Admin Duty Separation with a Single Account

If you typically use a single account for your "admin" duties, as well as for creating and updating tasks, approving changes, and so on, it would be easy to accidentally utilize your "admin override" functionality without even knowing it. There is no notification or other indicator when you're only able to see some option because you're an admin and thus overriding an ACL! You might end up accidentally making some change that you shouldn't be able to make, such as approving or changing the state of a change record that would otherwise be locked down.

To avoid this, some companies require that admins have two separate accounts: one "normal" account with their group's non-admin roles, and a separate "admin" account that they must log into locally on the instance. This is an okay solution, but requires a lot of flipping back-and-forth, makes it difficult to update tickets as you're working on stuff, and often leads to people just using their admin account for everything because it's more convenient.

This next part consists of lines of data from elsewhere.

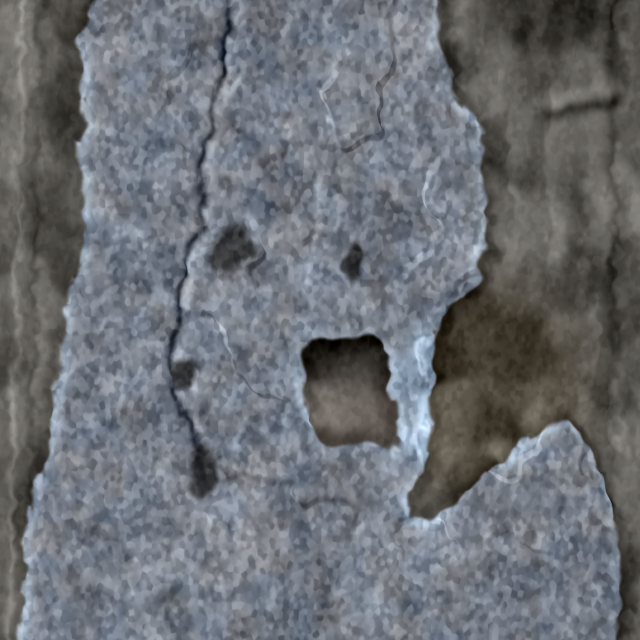
Give the GLSL for this texture, as a WebGL 2 fragment shader.

```glsl
#version 300 es
precision highp float;
uniform vec2 u_resolution;
out vec4 fragColor;

float hash(vec2 p, float seed) {
  vec3 q = fract(vec3(p.xyx) * vec3(0.1031, 0.103, 0.0973) + seed * 0.137);
  q += dot(q, q.yzx + 33.33);
  return fract((q.x + q.y) * q.z);
}

// Soft cellular noise: cell values blended by distance to their seeds.
float cells(vec2 p, float seed) {
  vec2 base = floor(p), f = p - base;
  float total = 0.0, weights = 0.0;
  for (int j = -1; j <= 1; j++)
    for (int i = -1; i <= 1; i++) {
      vec2 g = vec2(i, j), id = base + g;
      vec2 d = g + vec2(hash(id, seed), hash(id, seed + 3.0)) - f;
      float w = exp(-6.0 * dot(d, d));
      total += w * hash(id, seed + 7.0);
      weights += w;
    }
  return total / weights;
}

vec2 warp(vec2 p, float freq, float amp) {
  vec2 q = p.yx * freq;
  return p + amp * (sin(q + vec2(1.3, 4.1)) + 0.6 * sin(q * 2.3 + p * freq)
                    + 0.4 * sin(q * 4.7 + vec2(2.0, 0.5)));
}

float boxDistance(vec2 p, vec2 halfSize, float radius) {
  vec2 q = abs(p) - halfSize + radius;
  return length(max(q, 0.0)) + min(max(q.x, q.y), 0.0) - radius;
}

float blob(vec2 p, vec2 center, vec2 size) {
  return 1.0 - smoothstep(0.55, 1.15, length((p - center) / size));
}

float band(float x, float width) {
  return exp(-x * x / (width * width));
}

// Positive inside the slab, negative in the soil and the sockets.
float slabDistance(vec2 p) {
  float left = 0.034 + 0.06 * smoothstep(0.1, 0.45, p.y)
    + 0.034 * smoothstep(0.48, 0.62, p.y) + 0.02 * smoothstep(0.93, 1.0, p.y);
  float right = 0.755 - 0.055 * smoothstep(0.79, 0.87, p.y)
    - 0.015 * smoothstep(0.87, 1.0, p.y)
    - 0.08 * (1.0 - smoothstep(0.48, 0.57, p.y))
    - 0.03 * (1.0 - smoothstep(0.22, 0.35, p.y));
  float moundTop = 0.2 + 0.145 * smoothstep(0.68, 0.87, p.x)
    - 0.2 * smoothstep(0.88, 1.0, p.x);
  float mound = min(moundTop - p.y, 0.968 - p.x);
  float body = min(p.x - left, max(right - p.x, mound));
  vec2 socket = p - vec2(0.546, 0.385);
  socket.x += 0.18 * socket.y;
  return min(body, boxDistance(socket, vec2(0.067, 0.083), 0.025));
}

float relief(vec2 p) {
  return smoothstep(0.46, 0.6, cells(warp(p, 23.0, 0.008) * vec2(15.0, 12.0), 2.0));
}

vec3 soilColor(vec2 p, float grain, float mottle) {
  float streak = cells(p * vec2(48.0, 7.0), 5.0) - 0.5;
  vec3 color = vec3(0.385, 0.375, 0.355) + 0.13 * streak + 0.1 * grain + 0.2 * mottle;
  // Ochre pit and shaded socket
  color = mix(color, vec3(0.35, 0.32, 0.27) + 0.32 * mottle + 0.12 * grain,
              0.8 * blob(p, vec2(0.77, 0.38), vec2(0.17, 0.2)));
  float socket = blob(p, vec2(0.546, 0.39), vec2(0.13, 0.14));
  color = mix(color, mix(vec3(0.44, 0.41, 0.39), vec3(0.19, 0.18, 0.16),
              smoothstep(0.36, 0.45, p.y)) + 0.2 * mottle + 0.1 * grain, 0.85 * socket);
  // Ledge, hollows and upright grooves
  float ledge = p.y - 0.83 - 0.12 * (p.x - 0.9);
  float ledgeSpan = smoothstep(0.82, 0.87, p.x) * (1.0 - smoothstep(0.95, 0.98, p.x));
  color += ledgeSpan * (0.1 * band(ledge - 0.02, 0.015) - 0.2 * band(ledge, 0.011));
  color -= 0.17 * blob(p, vec2(0.85, 0.98), vec2(0.12, 0.07));
  color -= 0.14 * blob(p, vec2(0.9, 0.56), vec2(0.05, 0.06));
  color -= 0.13 * blob(p, vec2(0.1, 0.83), vec2(0.035, 0.09));
  float groove = p.x - 0.015 - 0.02 * p.y;
  color += 0.13 * band(groove, 0.006) - 0.1 * band(groove - 0.028, 0.008);
  return color - 0.1 * band(p.x - 0.957, 0.009);
}

vec3 stoneColor(vec2 p, float grain, float mottle) {
  vec3 color = vec3(0.465, 0.486, 0.523) + 0.3 * grain + 0.13 * mottle;
  color += vec3(-0.03, 0.0, 0.04) * (cells(p * 26.0, 9.0) - 0.4);
  // Chipped ridges lit from the upper left
  float chipped = 0.25 + 0.75 * smoothstep(0.24, 0.34, p.x) * smoothstep(0.1, 0.22, p.y);
  float slope = relief(p) - relief(p + vec2(-0.007, 0.009));
  color += chipped * slope * vec3(0.14, 0.15, 0.155);
  color += vec3(0.06, 0.1, 0.13) * blob(p, vec2(0.65, 0.39), vec2(0.04, 0.12));
  // Long crack with a pale lip
  float path = 0.264 + 0.05 * smoothstep(0.44, 0.7, p.y) + 0.045 * smoothstep(0.7, 1.0, p.y)
    + 0.046 * (1.0 - smoothstep(0.26, 0.45, p.y));
  float reach = smoothstep(0.22, 0.27, p.y);
  float side = p.x - path;
  color += reach * (0.1 * band(side - 0.014, 0.008) - 0.27 * band(side, 0.0055));
  // Seam across the middle
  float seam = p.x - 0.495 - 0.012 * sin(p.y * 19.0);
  color += 0.1 * band(seam, 0.006) * smoothstep(0.5, 0.57, p.y) * (1.0 - smoothstep(0.7, 0.78, p.y));
  // Dark pits
  float pits = max(blob(p, vec2(0.362, 0.612), vec2(0.037, 0.046)),
                   blob(p, vec2(0.288, 0.42), vec2(0.025, 0.028)));
  pits = max(pits, blob(p, vec2(0.315, 0.27), vec2(0.026, 0.046)));
  pits = max(pits, blob(p, vec2(0.553, 0.59), vec2(0.017, 0.037)));
  return mix(color, vec3(0.17, 0.17, 0.175) + 0.2 * grain, 0.9 * pits);
}

void main() {
  vec2 p = gl_FragCoord.xy / u_resolution;
  float fine = cells(p * vec2(135.0, 105.0), 1.0) - 0.5;
  float coarse = cells(p * vec2(62.0, 50.0), 4.0) - 0.5;
  float grain = 0.65 * fine + 0.5 * coarse;
  float mottle = cells(warp(p, 17.0, 0.01) * 17.0, 6.0) - 0.5;
  vec2 bent = warp(p, 34.0, 0.0035) + 0.012 * vec2(coarse, mottle);
  float d = slabDistance(bent);

  vec3 soil = soilColor(bent, grain, mottle) - 0.13 * band(min(d + 0.004, 0.0), 0.018);
  vec3 stone = stoneColor(bent, grain, mottle);
  stone += vec3(0.11, 0.135, 0.15) * band(d - 0.008, 0.009) * (0.8 + 1.2 * mottle);
  vec3 color = mix(soil, stone, smoothstep(-0.004, 0.004, d));
  fragColor = vec4(clamp(color, 0.0, 1.0), 1.0);
}
```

There is however, a better way! To avoid accidentally using your "admin powers" when you don't mean to, you can simply set the admin role to an elevated privilege!

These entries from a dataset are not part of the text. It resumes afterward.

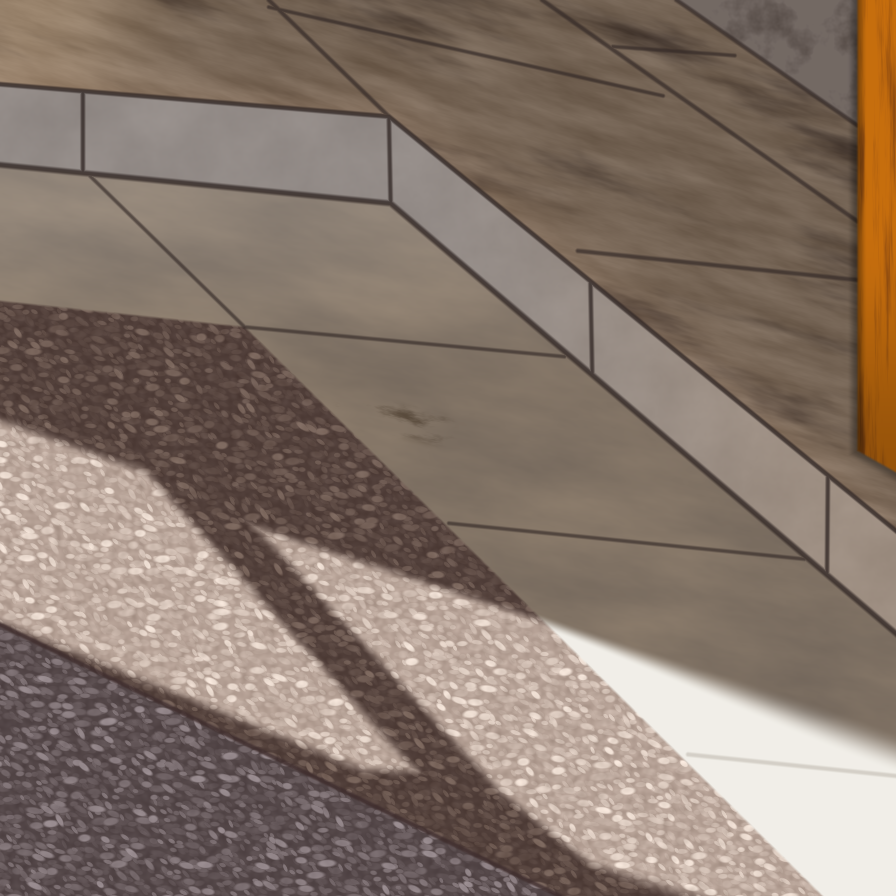
Write a three.js fragment shader that draws this texture.

```glsl
// A stone step in raking sunlight: veined upper slabs, a pale riser, lower slabs
// and speckled terrazzo, with a wooden post at the right. Regions are signed line
// distances, stone is gradient noise, and chips are jittered ellipses in a grid.
varying vec2 vUv;

const float SOFT = 0.002;

vec2 hash2(vec2 p) {
  return fract(sin(vec2(dot(p, vec2(127.1, 311.7)), dot(p, vec2(269.5, 183.3)))) * 43758.5);
}

float corner(vec2 cell, vec2 f, vec2 o) {
  return dot(hash2(cell + o) * 2.0 - 1.0, f - o);
}

float gradientNoise(vec2 p) {
  vec2 i = floor(p), f = fract(p);
  vec2 u = f * f * f * (f * (f * 6.0 - 15.0) + 10.0);
  float low = mix(corner(i, f, vec2(0.0)), corner(i, f, vec2(1.0, 0.0)), u.x);
  float high = mix(corner(i, f, vec2(0.0, 1.0)), corner(i, f, vec2(1.0)), u.x);
  return mix(low, high, u.y);
}

float fbm(vec2 p) {
  float sum = 0.0, amp = 1.0;
  for (int i = 0; i < 5; i++) {
    sum += amp * gradientNoise(p);
    p = p * 2.03 + 7.3;
    amp *= 0.55;
  }
  return sum;
}

// Signed distance to the line a-b, positive on its left.
float side(vec2 p, vec2 a, vec2 b) {
  vec2 d = normalize(b - a), q = p - a;
  return d.x * q.y - d.y * q.x;
}

// Positive above the bent edge a-b-c.
float bend(vec2 p, vec2 a, vec2 b, vec2 c) {
  return max(side(p, a, b), side(p, b, c));
}

float fill(float d, float w) { return smoothstep(-w, w, d); }

float joint(vec2 p, vec2 a, vec2 b, float w) {
  vec2 q = p - a, d = b - a;
  float r = length(q - d * clamp(dot(q, d) / dot(d, d), 0.0, 1.0));
  return 1.0 - smoothstep(w * 0.3, w + SOFT, r);
}

// Brightness of scattered, tilted stone chips.
float chips(vec2 p, vec2 scale) {
  vec2 g = p * scale, cell = floor(g);
  float best = 0.0;
  for (int y = -1; y <= 1; y++) for (int x = -1; x <= 1; x++) {
    vec2 id = cell + vec2(float(x), float(y));
    vec2 r = hash2(id), s = hash2(id + 41.7);
    vec2 q = g - id - r;
    float a = -0.5 + 1.5 * (s.x - 0.5);
    q = mat2(cos(a), -sin(a), sin(a), cos(a)) * q;
    float d = length(q / vec2(0.4 + 0.35 * r.y, 0.22 + 0.2 * s.x));
    best = max(best, (0.15 + 0.85 * s.y * s.y) * (1.0 - smoothstep(0.55, 1.1, d)));
  }
  return best;
}

// Sunlit area: a left pane and a right sweep, both with soft borders.
float sunlight(vec2 p, float w) {
  vec2 tip = vec2(0.286, 0.411), knee = vec2(0.56, 0.115), heel = vec2(0.66, 0.035);
  float pane = min(-bend(p, vec2(0.0, 0.531), vec2(0.163, 0.473), vec2(0.462, 0.142)),
                   min(side(p, vec2(0.0, 0.306), vec2(0.4, 0.143)), p.y - 0.14));
  float sweep = min(-bend(p, tip, vec2(0.605, 0.307), vec2(1.0, 0.16)),
                    min(side(p, tip, knee), min(side(p, knee, heel), side(p, heel, vec2(0.77, 0.0)))));
  return max(fill(pane, 0.008), fill(sweep, w));
}

vec3 upperFloor(vec2 p, float edge) {
  vec2 q = vec2(p.x + p.y * 0.2, p.y + p.x * 0.28);
  float vein = fbm(q * vec2(4.0, 17.0));
  vec3 c = mix(vec3(0.45, 0.385, 0.325), vec3(0.26, 0.21, 0.18), smoothstep(0.0, 0.75, vein));
  c += 0.09 * fbm(q * vec2(9.0, 40.0) + 5.0);
  c += vec3(0.14, 0.12, 0.09) * exp(-dot(p - vec2(0.03, 1.0), p - vec2(0.03, 1.0)) * 55.0);
  float far = fill(side(p, vec2(0.755, 1.0), vec2(0.957, 0.86)), SOFT);
  c = mix(c, vec3(0.45, 0.41, 0.39) - 0.25 * max(fbm(p * 16.0), 0.0), far);
  return c + vec3(0.07, 0.055, 0.045) * exp(-edge * 28.0);
}

vec3 lowerSlab(vec2 p) {
  vec2 q = vec2(p.x, p.y + p.x * 0.2);
  vec3 c = mix(vec3(0.50, 0.445, 0.39), vec3(0.58, 0.53, 0.48), smoothstep(0.55, 0.82, p.y));
  c += vec3(0.07, 0.06, 0.045) * fbm(q * vec2(5.0, 14.0));
  float stain = joint(p, vec2(0.39, 0.545), vec2(0.49, 0.52), 0.022);
  return c - 0.16 * stain * smoothstep(-0.1, 0.5, fbm(q * vec2(14.0, 45.0)));
}

vec3 terrazzo(vec2 p, float sun) {
  float front = fill(-side(p, vec2(0.0, 0.303), vec2(0.625, 0.0)), 0.004);
  float chip = max(chips(p, vec2(62.0, 82.0)), 0.7 * chips(p + 3.1, vec2(95.0, 120.0)));
  float grain = gradientNoise(p * 130.0);
  vec3 shade = mix(vec3(0.31, 0.24, 0.22), vec3(0.32, 0.27, 0.275), front);
  shade += chip * mix(vec3(0.19, 0.18, 0.16), vec3(0.29, 0.29, 0.30), front) + 0.05 * grain;
  vec3 lit = vec3(0.70, 0.62, 0.575) + chip * vec3(0.25, 0.27, 0.27) + 0.10 * grain;
  return mix(shade, lit, sun);
}

vec3 wood(vec2 p) {
  float grain = fbm(vec2(p.x * 90.0, p.y * 5.0));
  vec3 c = mix(vec3(0.74, 0.41, 0.05), vec3(0.50, 0.26, 0.06), smoothstep(-0.1, 0.8, grain));
  return c * mix(0.62, 1.0, smoothstep(0.956, 0.968, p.x)) * mix(0.8, 1.05, smoothstep(0.47, 0.75, p.y));
}

void main() {
  vec2 p = vUv;
  vec2 topL = vec2(0.0, 0.906), topC = vec2(0.434, 0.870), topR = vec2(1.0, 0.4075);
  vec2 footL = vec2(0.0, 0.816), footC = vec2(0.436, 0.773), footR = vec2(1.0, 0.293);
  vec2 rimC = vec2(0.273, 0.635);
  float top = bend(p, topL, topC, topR), foot = bend(p, footL, footC, footR);
  float rim = bend(p, vec2(0.0, 0.664), rimC, vec2(0.918, 0.0));
  float sun = sunlight(p, mix(0.007, 0.022, smoothstep(0.58, 1.0, p.x)));

  // Stone surfaces, from the back to the front.
  vec3 riser = mix(vec3(0.575, 0.545, 0.53), vec3(0.62, 0.56, 0.51), smoothstep(0.4, 1.0, p.x));
  riser += 0.04 * fbm(p * 12.0);
  vec3 col = mix(upperFloor(p, max(top, 0.0)), riser, fill(-top, SOFT));
  vec3 slab = mix(lowerSlab(p), vec3(0.945, 0.935, 0.91), sun);
  col = mix(col, slab, fill(-foot, SOFT));
  col = mix(col, terrazzo(p, sun), fill(-rim, SOFT));

  // Joints on the floor, the riser and the slabs.
  float upper = joint(p, vec2(0.30, 1.0), topC, 0.002);
  upper = max(upper, joint(p, vec2(0.30, 0.992), vec2(0.74, 0.893), 0.0015));
  upper = max(upper, joint(p, vec2(0.605, 1.0), vec2(0.957, 0.753), 0.002));
  upper = max(upper, joint(p, vec2(0.684, 0.948), vec2(0.82, 0.938), 0.0015));
  upper = max(upper, joint(p, vec2(0.755, 1.0), vec2(0.957, 0.86), 0.002));
  upper = max(upper, joint(p, vec2(0.645, 0.72), vec2(0.957, 0.6875), 0.002));
  float steps = max(1.0 - smoothstep(0.001, 0.004, abs(top)), 1.0 - smoothstep(0.001, 0.005, abs(foot)));
  steps = max(steps, joint(p, vec2(0.0925, 0.898), vec2(0.0925, 0.807), 0.002));
  steps = max(steps, joint(p, topC, footC, 0.002));
  steps = max(steps, joint(p, vec2(0.659, 0.686), vec2(0.661, 0.583), 0.002));
  steps = max(steps, joint(p, vec2(0.924, 0.469), vec2(0.923, 0.358), 0.002));
  float lower = joint(p, vec2(0.098, 0.806), rimC, 0.0015);
  lower = max(lower, joint(p, rimC, vec2(0.63, 0.602), 0.0015));
  lower = max(lower, joint(p, vec2(0.501, 0.416), vec2(0.898, 0.376), 0.0015));
  col = mix(col, vec3(0.20, 0.16, 0.15), max(0.7 * upper, max(0.8 * steps, 0.65 * lower)));
  col = mix(col, vec3(0.72, 0.69, 0.65), 0.5 * joint(p, vec2(0.768, 0.158), vec2(1.0, 0.134), 0.002));
  col = mix(col, vec3(0.24, 0.17, 0.17), 0.75 * joint(p, vec2(0.0, 0.303), vec2(0.625, 0.0), 0.002));

  // Wooden post.
  float post = min(p.x - 0.957, side(p, vec2(0.957, 0.497), vec2(1.0, 0.473)));
  col = mix(col, col * 0.65, fill(post + 0.006, 0.006));
  gl_FragColor = vec4(mix(col, wood(p), fill(post, SOFT)), 1.0);
}
```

Okay, so perhaps "simply" wasn't the right word to use there, but it can be done without too much hassle. Unfortunately, the Elevate privilege field on the admin role is protected by an ACL that cannot be modified or deactivated based on its protection policy. While you cannot bypass the protection policy to modify this ACL, you can bypass the ACL itself using a background script. To make admin an elevated privilege, follow the steps below:

  1. Elevate to Security admin so you can modify role records.

  2. Open the background scripts module from System Definition > Scripts – Background.

  3. Run the following script:

var grAdminRole = new GlideRecord('sys_user_role');
grAdminRole.addQuery('name', 'admin');
if ( {
    grAdminRole.setValue('elevated_privilege', true);

Once you're done, be sure to navigate to the admin role in the sys_user_role table, and update the description to something more succinct (since this will show in the "elevate roles" dialog).

The one main down-side to this approach, is that it makes the admin role elevated for everyone - including the OOB system administrator account. This mainly causes an issue whilst deploying update sets.

You should be able to get around this pretty easily, by adding additional roles to the system admin account to ensure that it has all the permissions it needs even outside of the admin role; and you’ll need to make sure you use the system administrator account for instance-to-instance calls, such as retrieving update sets and such. 
It may take a little bit of ACL-fiddling (and I may write a script at some point to automatically update all admin-dependent ACLs to work with a secondary admin role), but you should be able to sort this out without too much trouble in your instance.

I’ve been using this in one of my instances for a few months, and aside from the above-mentioned issue deploying update sets, and an issue with a scheduled script that was running under the system account (both of which were easy fixes), I’ve had no major issues.

Special thanks to Top Tanti for helping me bypass the protected ACL to make this work!